Харків, Лисичанськ і Сєвєродонецьк — у фотощоденнику Влада Краснощока
Харків, Лисичанськ і Сєвєродонецьк — у фотощоденнику Влада Краснощока

“When Asked If There Are Mines Here, He Said: “Percentage 80/20 — Every Fifth Step Is Dangerous.” Diary of a Military Photographer

Vlad Krasnoshchok

The photographer Vlad Krasnoshchok went with the Armed Forces of Ukraine to collect the trophy equipment of the Russian army, saw the positions from which the occupiers shelled the city infrastructure, walked through mined cities, and continues to document the chronicle of the destruction of Kharkiv. Zaborona publishes Krasnoshchok’s photo diary.

About the author: Vlad Krasnoshchok is an artist from Kharkiv who works with photography, a member of the band “Shylo.” Since the first days of the war, Vlad has been documenting his native Kharkiv, traveling with volunteers to Lysychansk and other cities of Donbas.

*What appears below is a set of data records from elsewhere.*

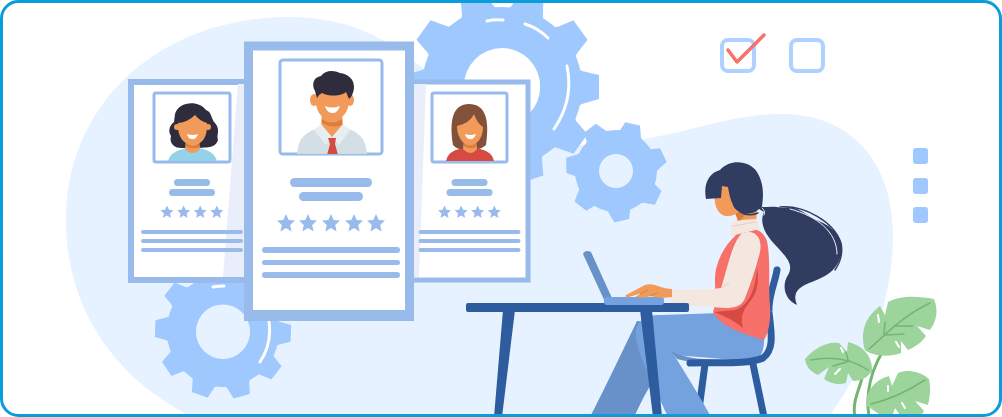
<!DOCTYPE html>
<html lang="en">
<head>
<meta charset="utf-8">
<title>Candidate review illustration</title>
<style>
:root{--frame:#0a9ddb;--sky:#e6f2ff;--gear:#9fc8ff;--card:#98bbeb;--tint:#e9eefa;--navy:#303c60;--desk:#2d5d9f;--jeans:#74a2df;--jeans-dark:#6891c9;--skin:#f19a59;--skin-dark:#dd7d3c;--vest:#f7706a;--vest-dark:#d54a41;--cream:#f3e7e0;--leaf:#9dd49b;--stem:#74b573;--ink:#2e2c3d}
html,body{margin:0;width:1002px;height:417px;overflow:hidden;background:#fff}
.banner{display:block}
.sky{fill:var(--sky)}.gear{fill:var(--gear)}.card{fill:#fff;stroke:var(--card)}
.bar{fill:var(--card)}.tint{fill:var(--tint)}.navy{fill:var(--navy)}.desk{fill:var(--desk)}
.jeans{fill:var(--jeans)}.jeans-dark{fill:var(--jeans-dark)}
.skin{fill:var(--skin)}.skin-dark{fill:var(--skin-dark)}
.vest{fill:var(--vest)}.vest-dark{fill:var(--vest-dark)}.cream{fill:var(--cream)}
.leaf{fill:var(--leaf)}.ink{fill:var(--ink)}.white{fill:#fff}
.line{fill:none;stroke-linecap:round;stroke-linejoin:round}
.shine{stroke:#fff;stroke-width:3}.chair{stroke:var(--desk);stroke-width:7}
.stem{stroke:var(--stem);stroke-width:3}.vein{stroke:var(--stem);stroke-width:1.5}
</style>
</head>
<body>
<svg class="banner" width="1002" height="417" viewBox="0 0 1002 417" role="img" aria-label="Recruiter at a laptop reviewing three rated candidate cards">
<defs>
  <clipPath id="frame-area"><rect x="1" y="1" width="1000" height="415" rx="18"/></clipPath>
  <clipPath id="photo-left"><rect x="155" y="93" width="74" height="68"/></clipPath>
  <clipPath id="photo-main"><rect x="281" y="61" width="101" height="93"/></clipPath>
  <clipPath id="photo-right"><rect x="433" y="93" width="74" height="68"/></clipPath>
  <path id="tooth" d="M74 -20L80 -16L97 -12L97 12L80 17L74 20Z"/>
  <path id="small-tooth" d="M36 -15L40 -10L49 -8L51 7L40 12L36 15Z"/>
  <g id="gear-ten">
    <circle r="59" fill="none" stroke="#9fc8ff" stroke-width="42"/>
    <g id="teeth-half"><use href="#tooth"/><use href="#tooth" transform="rotate(36)"/><use href="#tooth" transform="rotate(72)"/><use href="#tooth" transform="rotate(108)"/><use href="#tooth" transform="rotate(144)"/></g>
    <use href="#teeth-half" transform="rotate(180)"/>
  </g>
  <polygon id="star" points="0,-9 2.7,-3 9,-2.4 4.2,2 5.6,8.4 0,5 -5.6,8.4 -4.2,2 -9,-2.4 -2.7,-3"/>
  <g id="stars-four"><use href="#star" transform="translate(0 0) scale(.72)"/><use href="#star" transform="translate(16.6 0) scale(.72)"/><use href="#star" transform="translate(33.2 0) scale(.72)"/><use href="#star" transform="translate(49.8 0) scale(.72)"/></g>
  <g id="side-lines">
    <rect x="174" y="179" width="36" height="7" rx="3.5"/><rect x="169" y="189" width="46" height="7" rx="3.5"/>
    <use href="#stars-four" x="167" y="212"/>
    <rect x="141" y="230" width="102" height="4" rx="2"/><rect x="141" y="239" width="102" height="4" rx="2"/><rect x="141" y="248" width="102" height="4" rx="2"/>
  </g>
</defs>

<g clip-path="url(#frame-area)">
  <rect class="white" width="1002" height="417"/>
  <path class="sky" d="M192 417C108 375 66 301 66 221C66 100 163 17 289 17C390 17 424 78 490 120C546 156 610 146 660 136C700 128 738 114 782 114C850 114 893 161 893 235C893 309 862 370 829 417Z"/>

  <g id="gears" class="gear">
    <use href="#gear-ten" transform="translate(502 87)"/>
    <circle class="white" cx="502" cy="86" r="38"/>
    <use href="#gear-ten" transform="translate(223 331) rotate(2) scale(.7)"/>
    <circle class="sky" cx="223" cy="332" r="27"/>
    <g transform="translate(616 171)">
      <circle r="41"/>
      <use href="#small-tooth" transform="rotate(-18)"/><use href="#small-tooth" transform="rotate(33)"/><use href="#small-tooth" transform="rotate(84)"/><use href="#small-tooth" transform="rotate(136)"/><use href="#small-tooth" transform="rotate(187)"/><use href="#small-tooth" transform="rotate(239)"/><use href="#small-tooth" transform="rotate(290)"/>
      <circle class="sky" r="17"/>
    </g>
    <path class="line shine" d="M487 21Q495 19 503 20M525 24Q538 28 548 38M567 66Q574 100 554 129M213 287Q218 286 224 286M269 322Q272 344 260 362"/>
  </g>

  <g id="left-candidate">
    <rect class="card" x="131" y="82" width="130" height="198" stroke-width="6"/>
    <polygon class="tint" points="238,84 246,84 246,277 223,277"/>
    <rect class="card" x="154" y="93" width="76" height="69" rx="2" stroke-width="3"/>
    <g clip-path="url(#photo-left)">
      <path class="ink" d="M175 114C178 102 198 99 206 110C212 112 211 119 215 123C221 130 216 135 218 140C215 149 205 147 199 148L184 148C174 149 169 143 171 136C167 130 171 124 174 122Z"/>
      <path d="M168 162C169 153 178 150 187 148L199 148C209 150 216 154 217 162Z" fill="#93d2e8"/>
      <path class="skin" d="M186 139L199 139L200 149Q193 157 185 149Z"/>
      <path class="skin-dark" d="M186 143Q193 149 199 143L199 147Q192 150 186 146Z"/>
      <path class="skin" d="M178 123Q188 122 195 115Q200 121 207 123C208 138 201 145 193 145C184 145 177 137 178 123Z"/>
      <circle class="skin" cx="177" cy="127" r="3"/><circle class="skin" cx="208" cy="127" r="3"/>
      <path class="white" d="M187 134Q193 136 198 134Q196 140 192 139Q188 139 187 134Z"/>
    </g>
    <use class="bar" href="#side-lines"/>
  </g>

  <g id="right-candidate">
    <rect class="card" x="400" y="82" width="128" height="198" stroke-width="5"/>
    <polygon class="tint" points="413,84 426,84 419,277 413,277"/>
    <rect class="card" x="432" y="93" width="75" height="69" rx="2" stroke-width="3"/>
    <g clip-path="url(#photo-right)">
      <path d="M453 145C449 120 453 104 469 104C485 104 490 119 486 145Q479 151 470 149Q458 151 453 145Z" fill="#81513a"/>
      <path class="vest-dark" d="M446 162C447 152 456 149 465 148L476 148C486 150 493 153 494 162Z"/>
      <path class="skin" d="M464 138L476 138L477 149Q471 157 463 149Z"/>
      <path class="skin-dark" d="M464 143Q470 148 476 143L476 147Q470 150 464 146Z"/>
      <path class="skin" d="M457 126Q470 123 474 114Q477 123 483 127C483 138 477 145 470 145C463 145 457 137 457 126Z"/>
      <path class="white" d="M465 134Q470 136 476 134Q474 140 470 139Q466 139 465 134Z"/>
    </g>
    <use class="bar" href="#side-lines" x="277.5"/>
  </g>

  <g id="main-candidate">
    <rect class="card" x="248.5" y="46" width="161" height="269" stroke-width="9"/>
    <rect class="bar" x="244" y="310" width="170" height="11"/>
    <rect class="card" x="280" y="60" width="102" height="94" rx="3" stroke-width="3"/>
    <g clip-path="url(#photo-main)">
      <path d="M297 155C298 137 305 133 322 126L342 126C359 132 366 138 367 155Z" fill="#d3dfe5"/>
      <path class="skin" d="M322 112L342 112L343 127L332 138L321 127Z"/>
      <path class="skin-dark" d="M322 119Q332 126 342 119L342 125Q332 129 322 123Z"/>
      <path d="M321 124L332 137L326 145L314 130ZM343 124L332 137L339 145L350 130Z" fill="#e6eef1"/>
      <path class="vest-dark" d="M328 138L336 138L335 144L338 155L327 155L330 144Z"/>
      <path class="skin" d="M316 91C326 93 338 91 344 88L349 94C351 112 341 121 332 121C322 121 313 109 316 91Z"/>
      <ellipse class="skin" cx="314" cy="100" rx="4" ry="6"/><ellipse class="skin" cx="350" cy="100" rx="4" ry="6"/>
      <path class="ink" d="M317 98L315 91C311 84 314 77 321 76C325 70 334 70 340 73C348 74 354 79 354 87C354 91 352 97 349 99L346 92C342 96 330 97 322 93Q319 94 317 98Z"/>
      <path class="white" d="M325 106Q332 109 340 106Q337 114 332 113Q327 113 325 106Z"/>
    </g>
    <g class="bar">
      <rect x="290" y="178" width="82" height="9" rx="4.5"/><rect x="299" y="192" width="64" height="9" rx="4.5"/>
      <use href="#star" x="286" y="223"/><use href="#star" x="308" y="223"/><use href="#star" x="331" y="223"/><use href="#star" x="354" y="223"/><use href="#star" x="376" y="223"/>
      <rect x="262" y="247" width="138" height="6" rx="3"/><rect x="262" y="260" width="138" height="5" rx="2.5"/><rect x="262" y="272" width="138" height="6" rx="3"/>
    </g>
  </g>

  <g id="checkboxes" class="line" stroke="#afd1ff" stroke-width="4">
    <rect x="722" y="40" width="32" height="31" rx="6" fill="#fff"/><rect x="791" y="40" width="32" height="31" rx="6" fill="#fff"/>
    <path d="M728 50L737 62L764 35" stroke="#f7706a" stroke-width="3.5"/>
  </g>
  <g id="bullets" class="gear"><rect x="913" y="148" width="15" height="16" rx="3"/><rect x="913" y="178" width="15" height="16" rx="3"/><rect x="913" y="207" width="15" height="16" rx="3"/></g>

  <g id="plant">
    <path class="line stem" d="M869 417C863 376 884 340 910 324M855 417C850 393 872 376 859 356M879 417Q886 400 898 387"/>
    <path class="leaf" d="M865 350C859 330 867 316 880 306L885 315L888 302C901 295 918 296 934 299C939 311 936 322 930 330L917 326L926 336C921 343 915 347 908 350L901 341L901 353C890 357 874 357 865 350Z"/>
    <path class="leaf" d="M872 371C873 355 861 345 848 342L847 352L839 343C825 341 813 350 805 359C806 367 811 372 818 375L829 367L824 379C831 384 839 385 846 383L848 373L853 381C862 381 868 377 872 371Z"/>
    <path class="leaf" d="M866 405C866 390 875 380 889 376L892 386L898 373C911 368 923 374 929 379C931 388 930 397 928 405L915 401L924 411L920 417L901 417L895 408L892 417L883 417Z"/>
    <path class="line vein" d="M869 349C883 337 902 316 930 303M868 370Q844 354 811 360M871 404Q897 398 925 380M884 335L885 322M894 326L913 326M886 335L904 334M848 360L846 352M850 361L833 366"/>
    <path class="line" stroke="#fff" stroke-width="2" d="M878 315L879 322M899 347L896 342M841 348L843 352M835 374L840 369M888 386L888 391M905 408L902 403"/>
  </g>

  <g id="recruiter">
    <path class="line chair" d="M705 364L698 417M753 364L764 417"/>
    <path class="jeans-dark" d="M637 321C622 352 606 386 590 417L634 417C646 392 657 370 676 352L690 326Z"/>
    <path class="jeans" d="M764 333C765 352 761 361 748 361L674 355C686 374 699 395 711 417L668 417C657 392 640 361 636 338C635 321 644 315 661 315L720 313Z"/>
    <path class="jeans-dark" d="M671 351C688 360 706 359 724 360L690 362L677 359Z"/>
    <path class="line chair" stroke-width="8" d="M777 270C775 283 768 296 769 312C771 332 775 349 763 358C747 365 716 362 690 363"/>
    <path class="skin" d="M737 206L757 208L756 225L738 226Z"/>
    <path class="skin-dark" d="M735 213L746 210Q745 219 738 221Z"/>
    <path class="skin" d="M715 190C713 203 717 215 726 216C737 217 742 210 742 196L730 181Z"/>
    <path class="navy" d="M706 199C703 184 709 173 720 170C731 158 750 161 757 172C765 185 763 198 762 207C769 207 775 206 782 208C799 204 805 216 819 221C838 229 847 245 839 261C830 281 807 280 798 290Q793 295 797 305C785 300 781 286 788 275C797 260 776 250 766 233C762 226 761 218 764 212L759 209C752 217 736 214 733 205C730 199 729 193 728 187L722 186L721 198Z"/>
    <path class="line" stroke="#303c60" stroke-width="1.4" d="M780 207C805 205 834 222 841 243Q844 257 835 270M734 205Q743 219 758 213"/>
    <path class="line" stroke="#e6f2ff" stroke-width="1" d="M790 209C817 216 837 232 837 254M762 208Q766 211 764 215"/>
    <path class="vest" d="M735 236C743 225 762 226 767 241C771 261 768 285 770 306C771 322 768 334 764 340C747 335 720 327 713 312C718 298 713 285 716 269Q721 249 735 236Z"/>
    <path class="vest-dark" d="M757 267C756 287 750 305 735 310L714 312Q731 318 743 328Q739 315 748 304C758 293 759 282 757 267Z"/>
    <path class="cream" d="M731 222Q744 219 757 219L760 229Q748 232 731 236Z"/>
    <path class="cream" d="M741 234C754 228 763 237 760 252C756 268 751 283 745 298C742 306 735 308 725 308L671 304L670 289C688 290 706 290 721 288C727 270 731 246 741 234Z"/>
    <path class="line" stroke="#dfcfc6" stroke-width="1" d="M721 288L729 283M733 226L756 222"/>
  </g>

  <g id="workplace">
    <path class="desk" d="M503 310L515 310L502 417L494 417ZM640 310L652 310L662 417L653 417Z"/>
    <rect class="desk" x="466" y="303" width="223" height="9" rx="2"/>
    <path class="jeans-dark" d="M583 254Q585 249 591 252L612 298L606 304Z"/>
    <rect class="jeans" x="604" y="297" width="60" height="8" rx="3"/>
    <path class="skin" d="M672 289C661 289 654 282 645 285L626 295Q624 298 629 297L642 293L635 297Q643 299 650 296Q660 299 672 297Z"/>
    <path class="line" stroke="#dd7d3c" stroke-width="1" d="M640 294L648 290M650 296L657 293"/>
  </g>
</g>
<rect x="1.5" y="1.5" width="999" height="414" rx="17" fill="none" stroke="#0a9ddb" stroke-width="3"/>
</svg>
</body>
</html>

Photographs for the museum of the Kharkiv School of Photography.

There were two Sashko, Vadim, Mykola Mykolayovych, and a guy with a Bulgarian woman in the car. Similarly, I was sitting somewhere nearby, holding lots of cameras. I was asked to shoot for the Kharkiv Defense Museum. We were driving across the district road to the same broken-down convoy, which included, among other things, fried OMON policemen who were going to “free” us.
Driving to the district office, the guy with the Bulgarian woman asked for a sedative pill. During the war, he did not go far from home, and the places we approached were regularly shelled by the fucking “Grad.” Having arrived at the place, I took a little digital picture for the benefit of the motherland and, in parallel, took a little bit of black and white film for the motherland and myself. Kharkiv “octopuses” (Kraken unit) approached us to dismantle the surviving “cans” (broken orcs’ equipment). The guy with the Bulgarian started cutting some kind of cannon and calmed down a bit, while we, two Sashko and Vadim, went to examine the wounded and killed “Tigers” and other fried scrap metal.
The guys were fun, with a sense of humor. Commander Sasha with an open smile, like Gagarin, Sasha and Vadim are brothers, also cheerful and cool guys. Mykola Mykolayovych managed the process of sawing off artifacts. When we did everything, the fucking hailstones started flying, and the guy with the Bulgarian girl turned pale again. The military guys turned on the Stebalov mode and mocked us until we arrived in Kharkiv and unloaded the good cut from the “cans.” Then there was a trip to the “pidarposadka” (a forest plantation in the area of ​​Malaya Rogani, where the orks’ equipment was stationed), from where the bastards fired at the Horizon, the Chuguyiv highway, the KhTZ area, and wherever the map lays.
Two Sashas, ​​two best friends, walked ahead confidently, I followed them and buzzed my horizon. When asked if there were mines here, Sashko, the commander with an open smile, said that the percentage was 80/20. That meant every fifth step was dangerous, but no one was afraid. This is how I met and became friends with the defenders of Kharkiv and our country. Later, I traveled with volunteers to Donbas and managed to visit Lysychansk, Severodonetsk, Privila, Sloviansk, Bakhmut, Avdiivtka, and other hot spots. The Bakhmut — Lysychansk road was a zigzag of embankments, on the sides of which lay the corpses of civilian vehicles. The fields around were dotted with round black spots, like the ceilings in the porches of our nine-story buildings, from which a burnt match sticks out.
Two months have passed. Sashko celebrated his thirtieth wedding anniversary, and the other Sashko, as always with a smile, told how he taught the young soldier the decorations of war. Some time passed, and I was standing on the Alley of Glory of the famous Kharkiv cemetery. The guys carrying the varnished coffin out of the car approached me and said: “Vlad, start, let’s work.” In the coffin was the same commander with an open smile, Sashko, who gave his life in the battle near Kharkiv — the only casualty of that day. The end.